Imagine opening your company’s doors — and files — to government and private auditors so often that it feels like someone is looking through your records every day. That’s what many banks face, says Robert Nicols, senior VP for credit administration at State Bank of Long Island, which is no exception to this situation. The State Bank of Long Island is a $1.5 billion community bank with an $850 million loan portfolio concentrated in commercial and real estate loans to midmarket companies. The auditors who come into the bank’s premises include bank examiners from both the New York State Banking Department and the FDIC (Federal Deposit Insurance Corporation), who come in daily for six to eight weeks. The bank is also visited by external CPA (certified public accountant) auditors to access the files to compile the bank’s annual report. Also, the bank has its own outsourced loan review department, the auditors for which are at the bank approximately every six weeks for a week at a time, with the intent of reviewing every large loan relationship. Finally, auditors from the Federal Home Loan Bank, which provides a line of credit to the State Bank of Long Island, visit every year for a week to review credit files. “We have auditors going through our files practically every day,” says Nicols. “During their reviews, the auditors have a habit of taking the credit files apart to make copies of certain documents. They often misfile the documents when they replace them. As a result, documents are misplaced when the next auditor or examiner comes in, and we are criticized for a missing document.”
In addition to the challenge of auditors and bank examiners, the bank also spent a good deal of time putting new credit documents into hard copy files, weeding out older files, and pulling files for the auditors. The bank also spent $35 per square foot for rental space for the files. “We knew we needed to change our archiving system and move away from paper,” says Nicols. “This ultimately became clear following our 2004 exam, in which we received criticism for missing documents that other auditors had misplaced.”
The State Bank of Long Island knew it needed a system to house documents in the correct files that were security protected so unauthorized users could not change or remove file components. It also wanted a system in which the contents of credit files could be viewed at workstations, thereby allowing the auditors to look through the files without interrupting the bank’s day-to-day business.
CHOOSE A VENDOR THAT WILL CUSTOMIZE YOUR EDM SOLUTION
After reviewing several document management solutions, the State Bank of Long Island decided to install Westbrook Technologies’ Fortis EDM product. The bank worked with InfiNet Business Systems, an integrating partner of Westbrook’s. “InfiNet and Westbrook listened to our specific needs for a solution and even brought us to Westbrook’s headquarters and provided contacts at other customers using applications similar to what we wanted,” says Gerry Harden, VP at the State Bank of Long Island, who has experience with a document management system used in a different department and worked with Nicols to implement the credit department’s system. “The key differentiator for us was the fact that InfiNet and Westbrook developed an application that fit our exact needs and requirements. The focus of the design was to make the electronic system replicate the look and feel of the hard copy file as much as possible.”

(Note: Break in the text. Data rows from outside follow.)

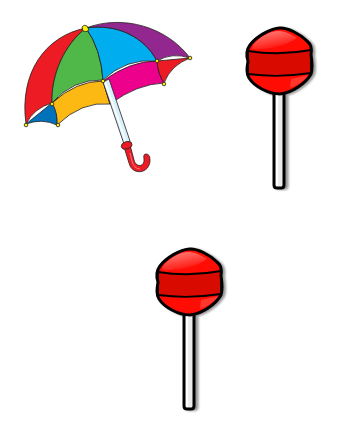
<!DOCTYPE html>
<html lang="en">
<head>
<meta charset="utf-8">
<title>Umbrella and lollipops</title>
<style>
:root {
  --paper: #fff;
  --ink: #000;
  --red: #ed1c24;
  --green: #50b848;
  --sky: #00aeef;
  --purple: #92278f;
  --blue: #0072bc;
  --amber: #fdb913;
  --pink: #ec008c;
  --tip: #fff200;
  --shaft: #d9f1fb;
  --candy: #ff0d05;
  --band: #d90b00;
  --stick: #ececec;
}
html, body { margin: 0; background: var(--paper); overflow: hidden; }
svg { display: block; width: 338px; height: 435px; }
.umbrella { stroke: #231f20; stroke-width: 0.8; stroke-linejoin: round; }
.tips { fill: var(--tip); }
.outline { fill: none; stroke: var(--ink); stroke-width: 3; stroke-linejoin: round; }
.seam { stroke: var(--ink); stroke-width: 1.8; }
</style>
</head>
<body>
<svg viewBox="0 0 338 435" role="img" aria-label="A rainbow umbrella and two red lollipops">
  <defs>
    <linearGradient id="shine" x1="0.1" y1="0" x2="0.6" y2="1">
      <stop offset="0" stop-color="#fff" stop-opacity="0.5"/>
      <stop offset="1" stop-color="#fff" stop-opacity="0"/>
    </linearGradient>
    <filter id="soft" x="-20%" y="-20%" width="140%" height="140%">
      <feGaussianBlur stdDeviation="1"/>
    </filter>
    <path id="candy-shape" d="M279 28C287 27 300 34 307 41C312 45 312 50 311 55C312 61 313 68 311 74C306 83 292 93 280 94C268 94 254 86 249 78C246 73 247 67 248 61C246 55 247 49 250 45C256 37 269 29 279 28Z"/>
    <g id="lollipop">
      <g fill="#555" opacity="0.6" filter="url(#soft)" transform="translate(2.5 1)">
        <use href="#candy-shape" stroke="#555" stroke-width="3"/>
        <rect x="273" y="92" width="13" height="97" rx="4"/>
      </g>
      <path d="M274 92H284V185Q284 188 281 188H277Q274 188 274 185Z" fill="var(--stick)" stroke="var(--ink)" stroke-width="3"/>
      <path d="M276 95H278V186H276Z" fill="#fff"/>
      <use href="#candy-shape" fill="var(--candy)"/>
      <path d="M253 45C259 37 270 31 279 31C286 31 292 35 297 38C286 46 267 50 252 49Z" fill="url(#shine)"/>
      <path d="M290 88C298 85 305 80 309 75C303 76 297 78 291 79Z" fill="#ff4a3d" opacity="0.7"/>
      <path class="seam" d="M248 51Q279 56 311 50V73Q279 78 248 74Z" fill="var(--band)"/>
      <use href="#candy-shape" class="outline"/>
    </g>
  </defs>

  <rect width="338" height="435" fill="var(--paper)"/>

  <g class="umbrella" id="umbrella">
    <g class="inside-panels">
      <path d="M26 124L52 103L58 97L57 125Q42 118 26 124Z" fill="var(--blue)"/>
      <path d="M52 103Q76 81 103 81L110 104Q82 101 57 125Q58 113 52 103Z" fill="var(--amber)"/>
      <path d="M103 81Q130 61 157 61Q158 74 164 83Q137 84 110 104Z" fill="var(--pink)"/>
      <path d="M157 61L190 58Q171 65 164 83Q158 74 157 61Z" fill="var(--red)"/>
    </g>
    <path class="shaft" d="M103 82L109 79L130 141L124 144Z" fill="var(--shaft)"/>
    <path d="M105 82L126 142" stroke="#fff" stroke-width="1.5"/>
    <g class="canopy">
      <path d="M86 28C45 36 19 73 26 124Q34 108 52 103C51 74 65 44 86 28Z" fill="var(--red)"/>
      <path d="M86 28C65 44 51 74 52 103Q73 79 103 80Q101 49 86 28Z" fill="var(--green)"/>
      <path d="M86 28Q101 49 103 80Q126 58 157 61C145 38 118 23 86 28Z" fill="var(--sky)"/>
      <path d="M86 28C118 23 145 38 157 61Q172 52 190 58C167 27 123 14 86 28Z" fill="var(--purple)"/>
    </g>
    <path class="ferrule" d="M83 31L82 27Q84 24 87 26L89 30Q86 33 83 31Z" fill="var(--tip)"/>
    <g class="tips">
      <circle cx="26" cy="125" r="1.8"/>
      <circle cx="52" cy="104" r="1.8"/>
      <circle cx="58" cy="125" r="1.8"/>
      <circle cx="103" cy="81" r="1.8"/>
      <circle cx="157" cy="61" r="1.8"/>
      <circle cx="164" cy="84" r="1.8"/>
      <circle cx="190" cy="58" r="1.8"/>
    </g>
    <g class="handle" fill="var(--red)">
      <path d="M124 147L130 145L134 160C136 168 145 167 144 159Q143 154 146 154Q150 154 150 160C150 174 132 176 129 163Z"/>
      <path d="M122 144Q126 140 131 142Q133 145 131 147Q127 150 123 149Q120 147 122 144Z"/>
      <path d="M130 153L132 161Q134 169 140 169" fill="none" stroke="#f7777b" stroke-width="1"/>
    </g>
  </g>

  <use href="#lollipop"/>
  <use href="#lollipop" x="-90" y="221"/>
</svg>
</body>
</html>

MAINTAIN CONTROL, COMPLIANCE BY SCANNING DOCUMENTS IN-HOUSE
The EDM solution, including software and hardware (two Canon 9080c scanners, servers, and flat panel workstation monitors), cost approximately $125,000 and took three to four months to implement. The two scanning stations are manned by a dedicated scanning employee who has been scanning the bank’s files into the system since September 2005. Since then, the State Bank of Long Island had scanned in more than 20,000 credit documents, which total more than 200,000 pages.
Nicols says he chose not to send the files out for scanning (which many companies do) because of security purposes. “It was easier to ensure quality and security by keeping the scanning in-house,” he says. “Even though it is taking a little longer to get all of our documents into an electronic form, we have not had a single instance in which a document was saved into the wrong folder.” The bank has measured its payback on the solution through the anticipated $35,000 annual savings of office space leasing, but Nicols points to the positive feedback from auditors as the biggest payback. “Avoiding examiner criticism of missing files is a very big intangible result,” he says.